Christmas cards are only sent once a year, but can carry a lot of information. They can also be highly symbolic. There are always some people with the view that just sending a card is sufficient. Presumably, the assumption is that the recipient knows the sender already. A quick squiggle may indicate where it comes from, but I always get a handful from people I cannot identify.
Communication from the finance team can sometimes be just like this, especially when the document has been issued at speed. Sometimes, it is identical to that from the previous year – just with the dates changed. A little time spent ensuring that the communication is clear about whom it affects, and what they need to do, will improve the level of immediate response and prevent quite so many follow-up calls from finance departments to "remind" people of something they would know if they had read the original note. This is especially the case when there has been some turnover of people from 12 months ago.
In recent years, we have also seen the introduction of e-cards – a wonderful excuse for all-singing, all-dancing messages. The equivalent from finance is probably the enlightened use of survey monkey, or spreadsheets with macros that save a lot of repetition (for the finance department). The problem with e-cards is that many get caught by the spam filters and others only work if you have Flash version 168.1b. Similar technological glitches can affect the most well-intentioned finance e-message, so do make sure that your recipients are not going to have a technological reason for failing to read your instructions.
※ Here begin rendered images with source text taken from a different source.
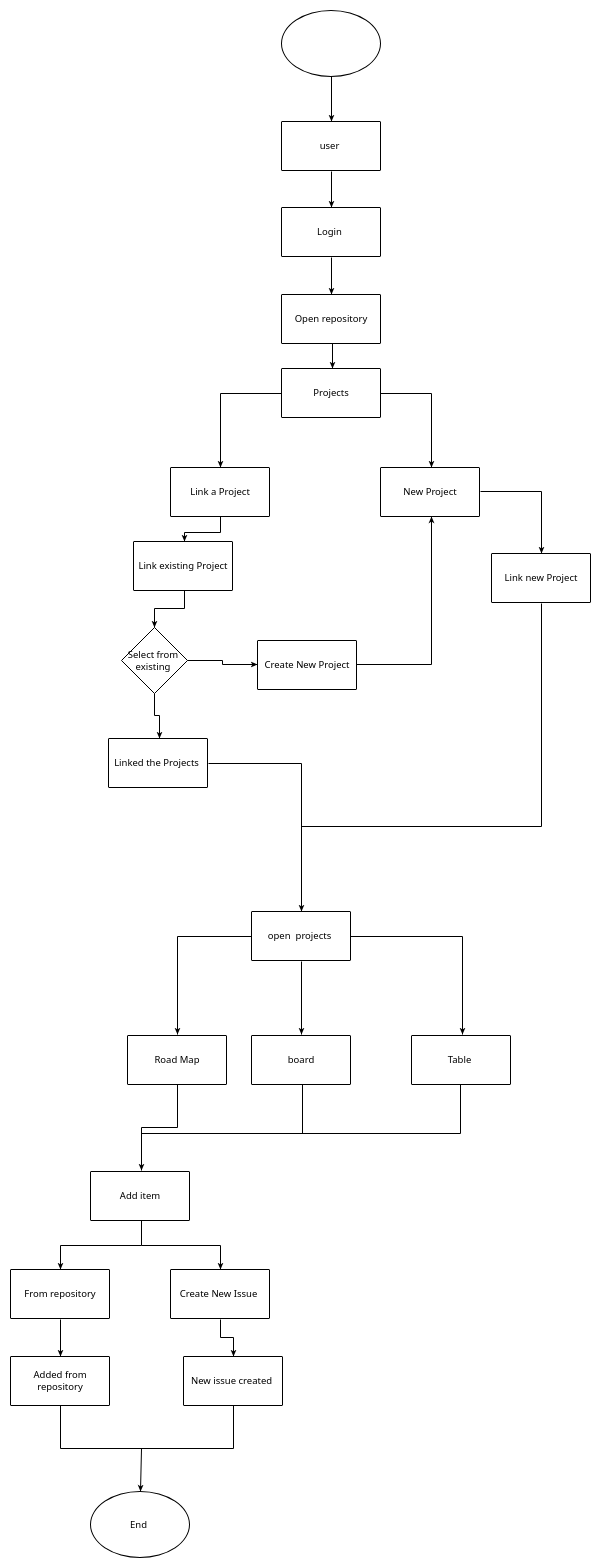
<!DOCTYPE html>
<html lang="en">
<head>
<meta charset="utf-8">
<title>Project flowchart</title>
<style>
:root {
  --paper: #ffffff;
  --ink: #000000;
  --node-width: 100px;
  --node-height: 50px;
}
* { box-sizing: border-box; }
html, body { margin: 0; background: var(--paper); }
.flowchart {
  position: relative;
  width: 601px;
  height: 1568px;
  overflow: hidden;
  background: var(--paper);
  color: var(--ink);
  font: 9.5px/12px "Noto Sans", "Open Sans", sans-serif;
}
.connectors { position: absolute; inset: 0; display: block; }
.connectors .line { fill: none; stroke: var(--ink); stroke-width: 1; }
.connectors .arrow { marker-end: url(#arrowhead); }
.node {
  position: absolute;
  left: var(--x);
  top: var(--y);
  width: var(--node-width);
  height: var(--node-height);
  display: flex;
  align-items: center;
  justify-content: center;
  border: 1px solid var(--ink);
  background: var(--paper);
  text-align: center;
  white-space: pre;
}
.process { border-radius: 1px; }
.nudged { padding-right: 3px; }
.terminal { height: 67px; border-radius: 50%; }
.decision { width: 67px; height: 67px; border: 0; background: none; }
</style>
</head>
<body>
<main class="flowchart">
  <svg class="connectors" width="601" height="1568" viewBox="0 0 601 1568" aria-hidden="true">
    <defs>
      <marker id="arrowhead" markerUnits="userSpaceOnUse" markerWidth="8" markerHeight="8" refX="7" refY="4" orient="auto">
        <path d="M7 4L0 7L2 4L0 1Z"/>
      </marker>
    </defs>
    <g transform="translate(.5 .5)">
      <g class="line arrow">
        <path d="M331 76V121"/>
        <path d="M331 171V207"/>
        <path d="M331 257V294"/>
        <path d="M332 343V368"/>
        <path d="M281 393H220V467"/>
        <path d="M380 393H431V467"/>
        <path d="M220 516V532H184V541"/>
        <path d="M184 590V608H154V627"/>
        <path d="M187 660H222V664H257"/>
        <path d="M356 664H431V516"/>
        <path d="M154 693V715H159V738"/>
        <path d="M480 491H541V553"/>
        <path d="M208 763H301V911"/>
        <path d="M251 936H177V1034"/>
        <path d="M301 961V1034"/>
        <path d="M350 936H462V1034"/>
        <path d="M177 1084V1127H141V1170"/>
        <path d="M141 1220V1245H60V1269"/>
        <path d="M141 1245H220V1269"/>
        <path d="M60 1319V1356"/>
        <path d="M220 1319V1337H233V1356"/>
        <path d="M141 1448L140 1491"/>
      </g>
      <g class="line">
        <path d="M541 603V826H301"/>
        <path d="M302 1084V1133"/>
        <path d="M460 1084V1133H141"/>
        <path d="M60 1405V1448H233V1405"/>
        <polygon points="154,627 187,660 154,693 121,660"/>
      </g>
    </g>
  </svg>

  <div class="node terminal" style="--x:281px;--y:10px"></div>
  <div class="node process nudged" style="--x:281px;--y:121px">user</div>
  <div class="node process nudged" style="--x:281px;--y:207px">Login</div>
  <div class="node process" style="--x:281px;--y:294px">Open repository</div>
  <div class="node process" style="--x:281px;--y:368px">Projects</div>

  <div class="node process" style="--x:170px;--y:467px">Link a Project</div>
  <div class="node process" style="--x:380px;--y:467px">New Project</div>
  <div class="node process" style="--x:491px;--y:553px">Link new Project</div>
  <div class="node process" style="--x:133px;--y:541px">Link existing Project</div>
  <div class="node decision nudged" style="--x:121px;--y:627px">Select from<br>existing</div>
  <div class="node process" style="--x:257px;--y:640px">Create New Project</div>
  <div class="node process nudged" style="--x:108px;--y:738px">Linked the Projects</div>

  <div class="node process nudged" style="--x:251px;--y:911px">open  projects</div>
  <div class="node process" style="--x:127px;--y:1035px">Road Map</div>
  <div class="node process" style="--x:251px;--y:1035px">board</div>
  <div class="node process nudged" style="--x:411px;--y:1035px">Table</div>

  <div class="node process" style="--x:90px;--y:1171px">Add item</div>
  <div class="node process" style="--x:10px;--y:1269px">From repository</div>
  <div class="node process nudged" style="--x:170px;--y:1269px">Create New Issue</div>
  <div class="node process" style="--x:10px;--y:1356px">Added from<br>repository</div>
  <div class="node process nudged" style="--x:183px;--y:1356px">New issue created</div>
  <div class="node terminal nudged" style="--x:90px;--y:1491px">End</div>
</main>
</body>
</html>
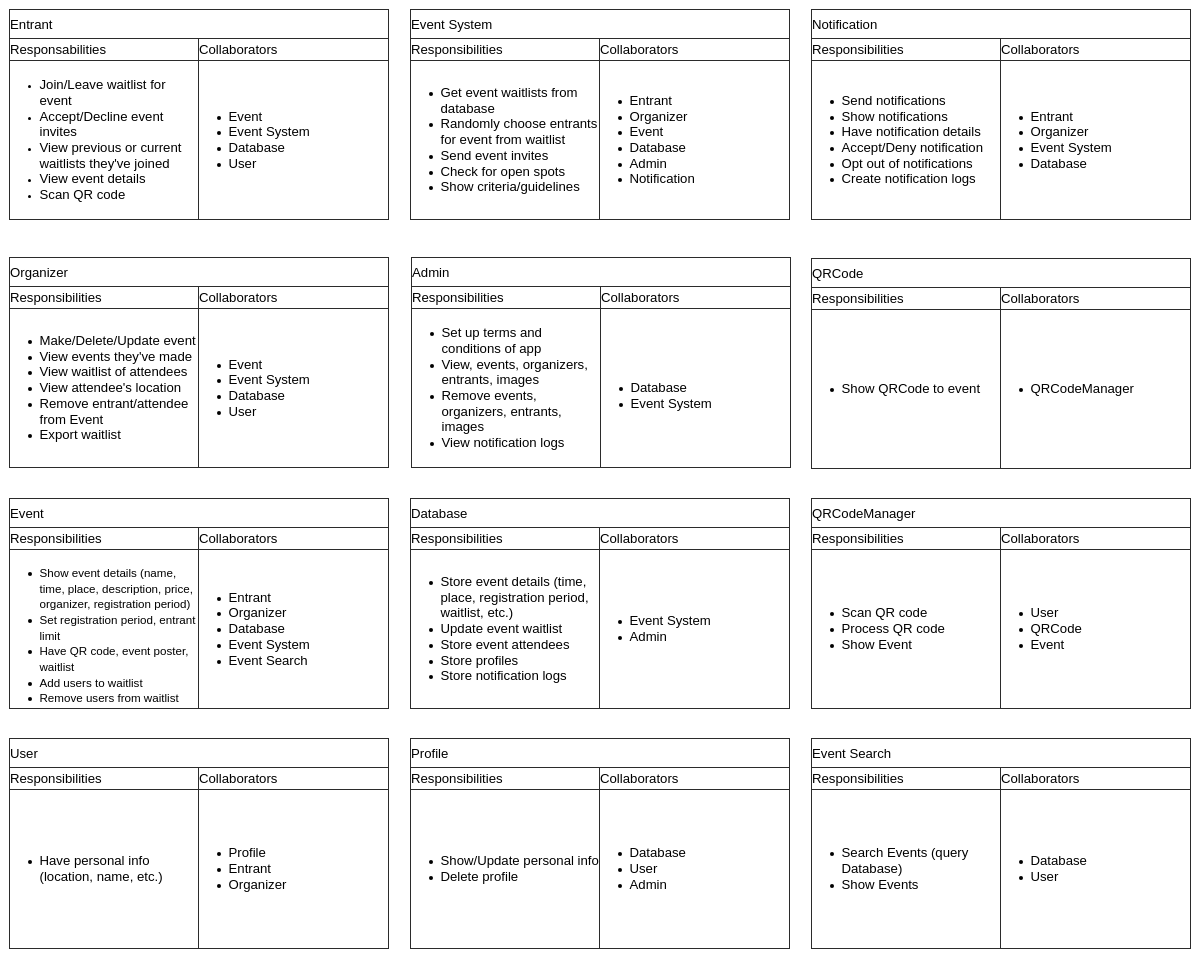
<!DOCTYPE html>
<html lang="en">
<head>
<meta charset="utf-8">
<title>CRC cards</title>
<style>
:root { --paper: #fff; --ink: #000; --rule: #2b2b2b; }
* { box-sizing: border-box; margin: 0; padding: 0; }
body { width: 1200px; height: 958px; overflow: hidden; background: var(--paper); }
.board {
  width: 1200px; height: 958px; padding: 9px 9px 0;
  display: grid; grid-template-columns: repeat(3, 380px); column-gap: 21px;
  grid-template-rows: 248px 241px 240px 211px; align-items: start;
  font: 13.2px/15.7px "Liberation Sans", Arial, sans-serif; color: var(--ink); white-space: nowrap;
}
.card {
  height: 211px; border: 1px solid var(--rule);
  display: grid; grid-template-columns: 189px 189px; grid-template-rows: 29px 22px 158px;
}
.card > * { display: flex; border-bottom: 1px solid var(--rule); }
h2, h3 { font: inherit; align-items: center; }
h2 { grid-column: 1 / -1; padding-top: 2px; }
h3:nth-of-type(1), .duties { border-right: 1px solid var(--rule); }
.card > ul { border-bottom: 0; flex-direction: column; justify-content: center; padding-left: 29.5px; list-style: none; }
li { position: relative; }
li::before {
  content: ""; position: absolute; left: -12px; top: 7px;
  width: 4px; height: 4px; border-radius: 50%; background: var(--ink);
}
.small-dots li::before { width: 3px; height: 3px; top: 8px; }
.card > .compact { font-size: 11.6px; padding-top: 13px; }
.card > .lowered { padding-top: 16px; }
.nudge-right { margin-left: 1px; width: 380px; }
.nudge-down { margin-top: 1px; }
</style>
</head>
<body>
<main class="board">
  <section class="card">
    <h2>Entrant</h2>
    <h3>Responsabilities</h3><h3>Collaborators</h3>
    <ul class="duties small-dots">
      <li>Join/Leave waitlist for<br>event</li>
      <li>Accept/Decline event<br>invites</li>
      <li>View previous or current<br>waitlists they've joined</li>
      <li>View event details</li>
      <li>Scan QR code</li>
    </ul>
    <ul class="partners"><li>Event</li><li>Event System</li><li>Database</li><li>User</li></ul>
  </section>

  <section class="card">
    <h2>Event System</h2>
    <h3>Responsibilities</h3><h3>Collaborators</h3>
    <ul class="duties">
      <li>Get event waitlists from<br>database</li>
      <li>Randomly choose entrants<br>for event from waitlist</li>
      <li>Send event invites</li>
      <li>Check for open spots</li>
      <li>Show criteria/guidelines</li>
    </ul>
    <ul class="partners"><li>Entrant</li><li>Organizer</li><li>Event</li><li>Database</li><li>Admin</li><li>Notification</li></ul>
  </section>

  <section class="card">
    <h2>Notification</h2>
    <h3>Responsibilities</h3><h3>Collaborators</h3>
    <ul class="duties">
      <li>Send notifications</li>
      <li>Show notifications</li>
      <li>Have notification details</li>
      <li>Accept/Deny notification</li>
      <li>Opt out of notifications</li>
      <li>Create notification logs</li>
    </ul>
    <ul class="partners"><li>Entrant</li><li>Organizer</li><li>Event System</li><li>Database</li></ul>
  </section>

  <section class="card">
    <h2>Organizer</h2>
    <h3>Responsibilities</h3><h3>Collaborators</h3>
    <ul class="duties">
      <li>Make/Delete/Update event</li>
      <li>View events they've made</li>
      <li>View waitlist of attendees</li>
      <li>View attendee's location</li>
      <li>Remove entrant/attendee<br>from Event</li>
      <li>Export waitlist</li>
    </ul>
    <ul class="partners"><li>Event</li><li>Event System</li><li>Database</li><li>User</li></ul>
  </section>

  <section class="card nudge-right">
    <h2>Admin</h2>
    <h3>Responsibilities</h3><h3>Collaborators</h3>
    <ul class="duties">
      <li>Set up terms and<br>conditions of app</li>
      <li>View, events, organizers,<br>entrants, images</li>
      <li>Remove events,<br>organizers, entrants,<br>images</li>
      <li>View notification logs</li>
    </ul>
    <ul class="partners lowered"><li>Database</li><li>Event System</li></ul>
  </section>

  <section class="card nudge-down">
    <h2>QRCode</h2>
    <h3>Responsibilities</h3><h3>Collaborators</h3>
    <ul class="duties"><li>Show QRCode to event</li></ul>
    <ul class="partners"><li>QRCodeManager</li></ul>
  </section>

  <section class="card">
    <h2>Event</h2>
    <h3>Responsibilities</h3><h3>Collaborators</h3>
    <ul class="duties compact">
      <li>Show event details (name,<br>time, place, description, price,<br>organizer, registration period)</li>
      <li>Set registration period, entrant<br>limit</li>
      <li>Have QR code, event poster,<br>waitlist</li>
      <li>Add users to waitlist</li>
      <li>Remove users from waitlist</li>
    </ul>
    <ul class="partners"><li>Entrant</li><li>Organizer</li><li>Database</li><li>Event System</li><li>Event Search</li></ul>
  </section>

  <section class="card">
    <h2>Database</h2>
    <h3>Responsibilities</h3><h3>Collaborators</h3>
    <ul class="duties">
      <li>Store event details (time,<br>place, registration period,<br>waitlist, etc.)</li>
      <li>Update event waitlist</li>
      <li>Store event attendees</li>
      <li>Store profiles</li>
      <li>Store notification logs</li>
    </ul>
    <ul class="partners"><li>Event System</li><li>Admin</li></ul>
  </section>

  <section class="card">
    <h2>QRCodeManager</h2>
    <h3>Responsibilities</h3><h3>Collaborators</h3>
    <ul class="duties"><li>Scan QR code</li><li>Process QR code</li><li>Show Event</li></ul>
    <ul class="partners"><li>User</li><li>QRCode</li><li>Event</li></ul>
  </section>

  <section class="card">
    <h2>User</h2>
    <h3>Responsibilities</h3><h3>Collaborators</h3>
    <ul class="duties"><li>Have personal info<br>(location, name, etc.)</li></ul>
    <ul class="partners"><li>Profile</li><li>Entrant</li><li>Organizer</li></ul>
  </section>

  <section class="card">
    <h2>Profile</h2>
    <h3>Responsibilities</h3><h3>Collaborators</h3>
    <ul class="duties"><li>Show/Update personal info</li><li>Delete profile</li></ul>
    <ul class="partners"><li>Database</li><li>User</li><li>Admin</li></ul>
  </section>

  <section class="card">
    <h2>Event Search</h2>
    <h3>Responsibilities</h3><h3>Collaborators</h3>
    <ul class="duties"><li>Search Events (query<br>Database)</li><li>Show Events</li></ul>
    <ul class="partners"><li>Database</li><li>User</li></ul>
  </section>
</main>
</body>
</html>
Thirdly, Christmas cards can be accompanied by the Christmas newsletter, often extolling the wonders of the family holiday and the astounding intellectual prowess of your children. These can be lengthy and I sometimes wonder whether the senders are trying to make up for a complete lack of communication over the rest of the year.
Finance communication can be similar – long documents with every possibility dealt with in depth. However, there must be an inverse relationship between the length of the document and the likelihood of anyone reading to the end. So perhaps, finance teams should aim for more frequent communication – little and often – rather than the once-a-year message. Happy Christmas!